Stop us if you have heard this one before. A person goes to YouTube in order to watch a 15-second clip of cats doing what cats do, only to watch a 30-second ad before that person can even watch the video. Funny, right? We didn’t think so. However, it appears that YouTube is implementing a subscription service that will make its videos ad-free so that you can watch all of the cat videos you want without having to ponder life’s mysteries as you wait for an ad to end.
According to CNBC, YouTube head of content and business operations Robert Kyncl briefly talked about the subscription service, side from the one for Music Key, while at the Code/Media conference. While there, Kyncl revealed that the subscription service would be launching within a few months and the paid option would remove all ads from its videos.
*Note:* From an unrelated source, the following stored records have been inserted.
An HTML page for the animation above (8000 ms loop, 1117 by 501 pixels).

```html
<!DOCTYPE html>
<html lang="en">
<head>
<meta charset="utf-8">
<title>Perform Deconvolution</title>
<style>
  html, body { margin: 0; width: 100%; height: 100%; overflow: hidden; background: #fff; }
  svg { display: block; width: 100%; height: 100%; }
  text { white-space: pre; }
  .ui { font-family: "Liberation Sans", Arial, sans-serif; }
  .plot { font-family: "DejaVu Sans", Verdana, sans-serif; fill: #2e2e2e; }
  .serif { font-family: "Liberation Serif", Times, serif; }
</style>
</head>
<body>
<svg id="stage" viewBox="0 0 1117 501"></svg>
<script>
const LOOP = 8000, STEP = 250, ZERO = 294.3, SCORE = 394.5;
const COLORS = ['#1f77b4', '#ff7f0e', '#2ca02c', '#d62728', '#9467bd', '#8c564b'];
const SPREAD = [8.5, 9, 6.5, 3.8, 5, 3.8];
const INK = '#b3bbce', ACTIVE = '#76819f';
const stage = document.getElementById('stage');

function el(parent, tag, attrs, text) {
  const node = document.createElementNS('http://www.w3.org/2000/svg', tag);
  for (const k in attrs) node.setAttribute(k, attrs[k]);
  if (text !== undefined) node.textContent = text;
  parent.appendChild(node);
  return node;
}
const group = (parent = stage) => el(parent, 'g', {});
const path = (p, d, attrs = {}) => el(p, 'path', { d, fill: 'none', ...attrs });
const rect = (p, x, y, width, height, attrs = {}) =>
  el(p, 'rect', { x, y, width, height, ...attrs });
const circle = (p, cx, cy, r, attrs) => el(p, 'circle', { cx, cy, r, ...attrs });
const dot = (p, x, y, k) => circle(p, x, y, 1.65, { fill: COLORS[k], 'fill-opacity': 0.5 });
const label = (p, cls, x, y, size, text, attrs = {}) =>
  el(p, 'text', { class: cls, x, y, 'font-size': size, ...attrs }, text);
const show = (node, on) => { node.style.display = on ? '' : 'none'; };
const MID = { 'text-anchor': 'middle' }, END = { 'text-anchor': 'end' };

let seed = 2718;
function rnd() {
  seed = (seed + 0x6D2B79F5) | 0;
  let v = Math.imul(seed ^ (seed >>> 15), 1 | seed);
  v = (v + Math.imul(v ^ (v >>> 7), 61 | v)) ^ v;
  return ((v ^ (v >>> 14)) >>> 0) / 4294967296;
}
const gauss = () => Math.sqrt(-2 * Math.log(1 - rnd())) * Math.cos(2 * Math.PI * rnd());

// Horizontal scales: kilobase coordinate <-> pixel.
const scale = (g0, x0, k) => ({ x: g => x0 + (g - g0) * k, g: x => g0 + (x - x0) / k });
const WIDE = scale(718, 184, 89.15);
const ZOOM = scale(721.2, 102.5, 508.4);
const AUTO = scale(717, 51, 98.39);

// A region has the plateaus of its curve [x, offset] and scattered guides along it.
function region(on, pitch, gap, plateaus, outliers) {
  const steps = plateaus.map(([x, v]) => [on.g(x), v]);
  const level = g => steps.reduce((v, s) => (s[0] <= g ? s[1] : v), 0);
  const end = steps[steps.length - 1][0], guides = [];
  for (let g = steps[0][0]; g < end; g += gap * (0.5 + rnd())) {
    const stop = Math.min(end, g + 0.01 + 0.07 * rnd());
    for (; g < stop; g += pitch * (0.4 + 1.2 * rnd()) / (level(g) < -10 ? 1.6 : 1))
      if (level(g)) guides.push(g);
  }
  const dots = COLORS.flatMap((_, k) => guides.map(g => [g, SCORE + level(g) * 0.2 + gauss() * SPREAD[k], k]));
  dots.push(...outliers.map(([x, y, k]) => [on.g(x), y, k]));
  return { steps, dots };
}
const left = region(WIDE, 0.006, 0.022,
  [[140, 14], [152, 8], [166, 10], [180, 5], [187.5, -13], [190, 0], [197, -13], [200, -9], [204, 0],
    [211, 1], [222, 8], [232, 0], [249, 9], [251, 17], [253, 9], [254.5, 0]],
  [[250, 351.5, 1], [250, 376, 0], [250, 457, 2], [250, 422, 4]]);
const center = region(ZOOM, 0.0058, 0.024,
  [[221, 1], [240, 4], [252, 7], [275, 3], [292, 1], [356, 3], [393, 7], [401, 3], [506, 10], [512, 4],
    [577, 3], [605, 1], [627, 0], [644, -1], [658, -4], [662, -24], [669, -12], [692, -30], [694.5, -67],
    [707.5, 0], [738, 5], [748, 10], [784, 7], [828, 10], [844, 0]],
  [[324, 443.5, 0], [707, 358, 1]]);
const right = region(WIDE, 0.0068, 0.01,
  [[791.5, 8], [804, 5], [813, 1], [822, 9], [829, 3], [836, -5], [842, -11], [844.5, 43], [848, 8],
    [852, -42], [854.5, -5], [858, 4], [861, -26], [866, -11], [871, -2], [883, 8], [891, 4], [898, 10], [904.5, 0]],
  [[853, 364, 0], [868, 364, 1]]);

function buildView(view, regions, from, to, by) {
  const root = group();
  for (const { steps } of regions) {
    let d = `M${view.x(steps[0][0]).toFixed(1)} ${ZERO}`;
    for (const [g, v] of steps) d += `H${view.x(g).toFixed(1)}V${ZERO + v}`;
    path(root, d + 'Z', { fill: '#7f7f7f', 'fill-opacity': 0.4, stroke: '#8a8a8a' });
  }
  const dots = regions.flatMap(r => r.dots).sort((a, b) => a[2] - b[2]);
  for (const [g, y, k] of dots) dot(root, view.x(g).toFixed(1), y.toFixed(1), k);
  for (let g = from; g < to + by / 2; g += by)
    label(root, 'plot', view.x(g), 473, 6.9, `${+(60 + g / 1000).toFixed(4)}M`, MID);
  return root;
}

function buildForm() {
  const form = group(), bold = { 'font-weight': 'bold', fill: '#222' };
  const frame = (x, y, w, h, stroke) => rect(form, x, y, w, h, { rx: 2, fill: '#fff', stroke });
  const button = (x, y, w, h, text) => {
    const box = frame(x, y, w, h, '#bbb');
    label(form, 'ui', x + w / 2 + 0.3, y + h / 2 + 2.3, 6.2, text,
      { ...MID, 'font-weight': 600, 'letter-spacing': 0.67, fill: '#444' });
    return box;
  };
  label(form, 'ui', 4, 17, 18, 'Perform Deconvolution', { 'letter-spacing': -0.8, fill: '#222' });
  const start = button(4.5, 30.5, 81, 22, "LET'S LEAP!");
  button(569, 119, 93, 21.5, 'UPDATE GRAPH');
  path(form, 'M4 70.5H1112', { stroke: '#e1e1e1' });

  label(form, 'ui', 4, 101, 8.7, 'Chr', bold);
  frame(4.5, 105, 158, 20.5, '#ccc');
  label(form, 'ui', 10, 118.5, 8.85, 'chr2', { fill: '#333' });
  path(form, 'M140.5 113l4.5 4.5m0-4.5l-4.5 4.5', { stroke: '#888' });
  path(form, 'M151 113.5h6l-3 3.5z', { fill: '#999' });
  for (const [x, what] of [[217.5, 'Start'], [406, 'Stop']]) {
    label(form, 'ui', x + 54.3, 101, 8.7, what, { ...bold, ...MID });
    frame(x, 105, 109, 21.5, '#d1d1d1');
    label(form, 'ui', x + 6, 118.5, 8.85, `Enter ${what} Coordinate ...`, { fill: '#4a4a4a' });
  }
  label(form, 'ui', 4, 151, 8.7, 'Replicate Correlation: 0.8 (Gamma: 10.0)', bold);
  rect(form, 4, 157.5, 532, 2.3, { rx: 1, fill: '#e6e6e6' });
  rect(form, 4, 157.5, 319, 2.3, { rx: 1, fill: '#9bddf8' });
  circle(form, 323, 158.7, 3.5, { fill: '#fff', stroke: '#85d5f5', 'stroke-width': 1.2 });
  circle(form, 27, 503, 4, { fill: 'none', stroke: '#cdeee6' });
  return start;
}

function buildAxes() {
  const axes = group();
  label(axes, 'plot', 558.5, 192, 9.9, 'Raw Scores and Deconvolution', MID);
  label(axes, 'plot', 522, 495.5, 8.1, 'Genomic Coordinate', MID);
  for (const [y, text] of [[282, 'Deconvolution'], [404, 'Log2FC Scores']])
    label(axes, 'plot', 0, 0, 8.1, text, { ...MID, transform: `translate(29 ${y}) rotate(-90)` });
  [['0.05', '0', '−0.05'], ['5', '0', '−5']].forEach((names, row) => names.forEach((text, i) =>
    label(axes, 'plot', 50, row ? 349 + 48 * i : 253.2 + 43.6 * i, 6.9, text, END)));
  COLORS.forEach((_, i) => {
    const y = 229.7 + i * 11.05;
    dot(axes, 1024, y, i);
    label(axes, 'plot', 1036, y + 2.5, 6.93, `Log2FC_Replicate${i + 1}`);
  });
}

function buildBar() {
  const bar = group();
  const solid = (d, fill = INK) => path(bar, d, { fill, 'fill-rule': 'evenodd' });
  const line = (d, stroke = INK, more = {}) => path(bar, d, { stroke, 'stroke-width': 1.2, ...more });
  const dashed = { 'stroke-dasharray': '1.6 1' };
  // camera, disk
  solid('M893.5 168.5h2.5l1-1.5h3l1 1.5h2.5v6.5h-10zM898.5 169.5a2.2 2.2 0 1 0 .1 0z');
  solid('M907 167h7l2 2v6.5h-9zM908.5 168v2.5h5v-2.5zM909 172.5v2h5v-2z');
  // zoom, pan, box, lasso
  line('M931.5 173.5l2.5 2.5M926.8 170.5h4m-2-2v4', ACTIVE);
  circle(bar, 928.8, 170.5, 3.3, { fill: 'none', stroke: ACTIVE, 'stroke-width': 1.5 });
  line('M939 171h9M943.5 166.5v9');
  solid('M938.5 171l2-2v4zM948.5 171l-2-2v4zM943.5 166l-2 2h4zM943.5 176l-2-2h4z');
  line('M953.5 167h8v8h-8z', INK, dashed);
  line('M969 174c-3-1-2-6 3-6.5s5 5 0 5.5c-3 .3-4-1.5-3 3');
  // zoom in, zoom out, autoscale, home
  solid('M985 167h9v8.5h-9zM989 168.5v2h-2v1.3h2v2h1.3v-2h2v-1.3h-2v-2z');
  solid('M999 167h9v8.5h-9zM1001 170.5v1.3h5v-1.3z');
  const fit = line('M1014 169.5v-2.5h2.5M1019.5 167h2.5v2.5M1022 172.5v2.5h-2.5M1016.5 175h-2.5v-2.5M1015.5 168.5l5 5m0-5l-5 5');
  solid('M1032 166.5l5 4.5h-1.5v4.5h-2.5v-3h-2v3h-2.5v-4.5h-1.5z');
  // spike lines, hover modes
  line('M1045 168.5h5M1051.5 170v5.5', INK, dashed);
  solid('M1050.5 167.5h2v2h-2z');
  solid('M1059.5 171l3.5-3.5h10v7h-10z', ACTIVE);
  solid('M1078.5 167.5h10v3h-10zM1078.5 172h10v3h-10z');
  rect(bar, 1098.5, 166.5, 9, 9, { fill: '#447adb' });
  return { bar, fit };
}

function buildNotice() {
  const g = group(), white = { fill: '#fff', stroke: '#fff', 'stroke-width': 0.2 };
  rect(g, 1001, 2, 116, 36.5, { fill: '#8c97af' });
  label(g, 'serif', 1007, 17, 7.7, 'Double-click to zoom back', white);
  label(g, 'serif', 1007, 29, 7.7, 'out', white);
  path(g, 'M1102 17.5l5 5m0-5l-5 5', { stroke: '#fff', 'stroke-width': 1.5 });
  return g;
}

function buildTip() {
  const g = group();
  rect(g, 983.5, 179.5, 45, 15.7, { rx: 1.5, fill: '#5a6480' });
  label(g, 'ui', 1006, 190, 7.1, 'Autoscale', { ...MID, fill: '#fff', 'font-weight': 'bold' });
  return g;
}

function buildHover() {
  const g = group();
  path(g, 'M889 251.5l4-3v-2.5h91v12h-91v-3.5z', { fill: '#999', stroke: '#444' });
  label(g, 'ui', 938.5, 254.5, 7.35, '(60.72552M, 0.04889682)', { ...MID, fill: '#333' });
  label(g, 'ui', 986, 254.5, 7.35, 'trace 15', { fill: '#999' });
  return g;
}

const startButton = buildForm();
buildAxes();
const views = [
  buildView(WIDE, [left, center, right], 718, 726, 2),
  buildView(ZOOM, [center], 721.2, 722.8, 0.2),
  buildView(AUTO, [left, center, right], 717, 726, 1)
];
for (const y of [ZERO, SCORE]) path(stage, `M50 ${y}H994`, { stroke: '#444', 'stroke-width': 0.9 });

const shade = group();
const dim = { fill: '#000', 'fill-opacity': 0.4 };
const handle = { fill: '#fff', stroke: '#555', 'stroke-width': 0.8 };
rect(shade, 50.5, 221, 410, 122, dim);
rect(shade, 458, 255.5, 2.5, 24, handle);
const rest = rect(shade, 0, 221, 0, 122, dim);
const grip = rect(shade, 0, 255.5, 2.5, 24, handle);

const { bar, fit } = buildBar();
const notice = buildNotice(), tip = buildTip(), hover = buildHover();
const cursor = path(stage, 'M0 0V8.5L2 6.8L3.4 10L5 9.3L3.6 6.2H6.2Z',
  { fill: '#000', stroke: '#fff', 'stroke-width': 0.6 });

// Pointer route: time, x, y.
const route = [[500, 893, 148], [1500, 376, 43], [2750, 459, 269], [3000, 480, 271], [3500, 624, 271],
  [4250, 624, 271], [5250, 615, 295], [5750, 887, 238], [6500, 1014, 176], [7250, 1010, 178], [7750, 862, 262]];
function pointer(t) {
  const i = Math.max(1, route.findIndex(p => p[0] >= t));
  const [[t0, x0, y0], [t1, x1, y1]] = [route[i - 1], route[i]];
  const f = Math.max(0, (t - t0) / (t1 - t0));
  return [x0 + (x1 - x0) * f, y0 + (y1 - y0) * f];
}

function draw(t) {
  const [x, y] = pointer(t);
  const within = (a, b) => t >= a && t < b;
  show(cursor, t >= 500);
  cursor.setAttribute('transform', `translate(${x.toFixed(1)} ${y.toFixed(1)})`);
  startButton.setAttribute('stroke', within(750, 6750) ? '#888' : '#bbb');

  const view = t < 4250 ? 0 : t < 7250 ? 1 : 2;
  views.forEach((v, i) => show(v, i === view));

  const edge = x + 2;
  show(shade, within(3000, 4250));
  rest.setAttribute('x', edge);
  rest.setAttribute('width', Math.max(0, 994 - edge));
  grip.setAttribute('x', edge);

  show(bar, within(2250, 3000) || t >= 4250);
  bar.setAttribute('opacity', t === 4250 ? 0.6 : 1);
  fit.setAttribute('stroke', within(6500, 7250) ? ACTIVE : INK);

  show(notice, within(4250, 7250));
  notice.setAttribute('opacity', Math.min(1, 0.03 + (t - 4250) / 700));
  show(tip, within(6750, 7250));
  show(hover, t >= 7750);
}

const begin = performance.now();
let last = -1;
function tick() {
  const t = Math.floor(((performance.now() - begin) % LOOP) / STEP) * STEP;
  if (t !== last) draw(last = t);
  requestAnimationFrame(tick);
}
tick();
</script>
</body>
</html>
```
While no further details were forthcoming regarding price, he went on to say that YouTube has been “fine-tuning the experience.”
However, this isn’t the first time that YouTube has explored the idea of a paid, ad-free service. Back in May 2013, a pilot program was launched by the company allowing individual content creators to charge a subscription fee that would give the consumer access to a particular channel of videos.
Would you be willing to pay a fee for ad-free videos on YouTube and how much do you think it will cost? Let us know in the comment section below!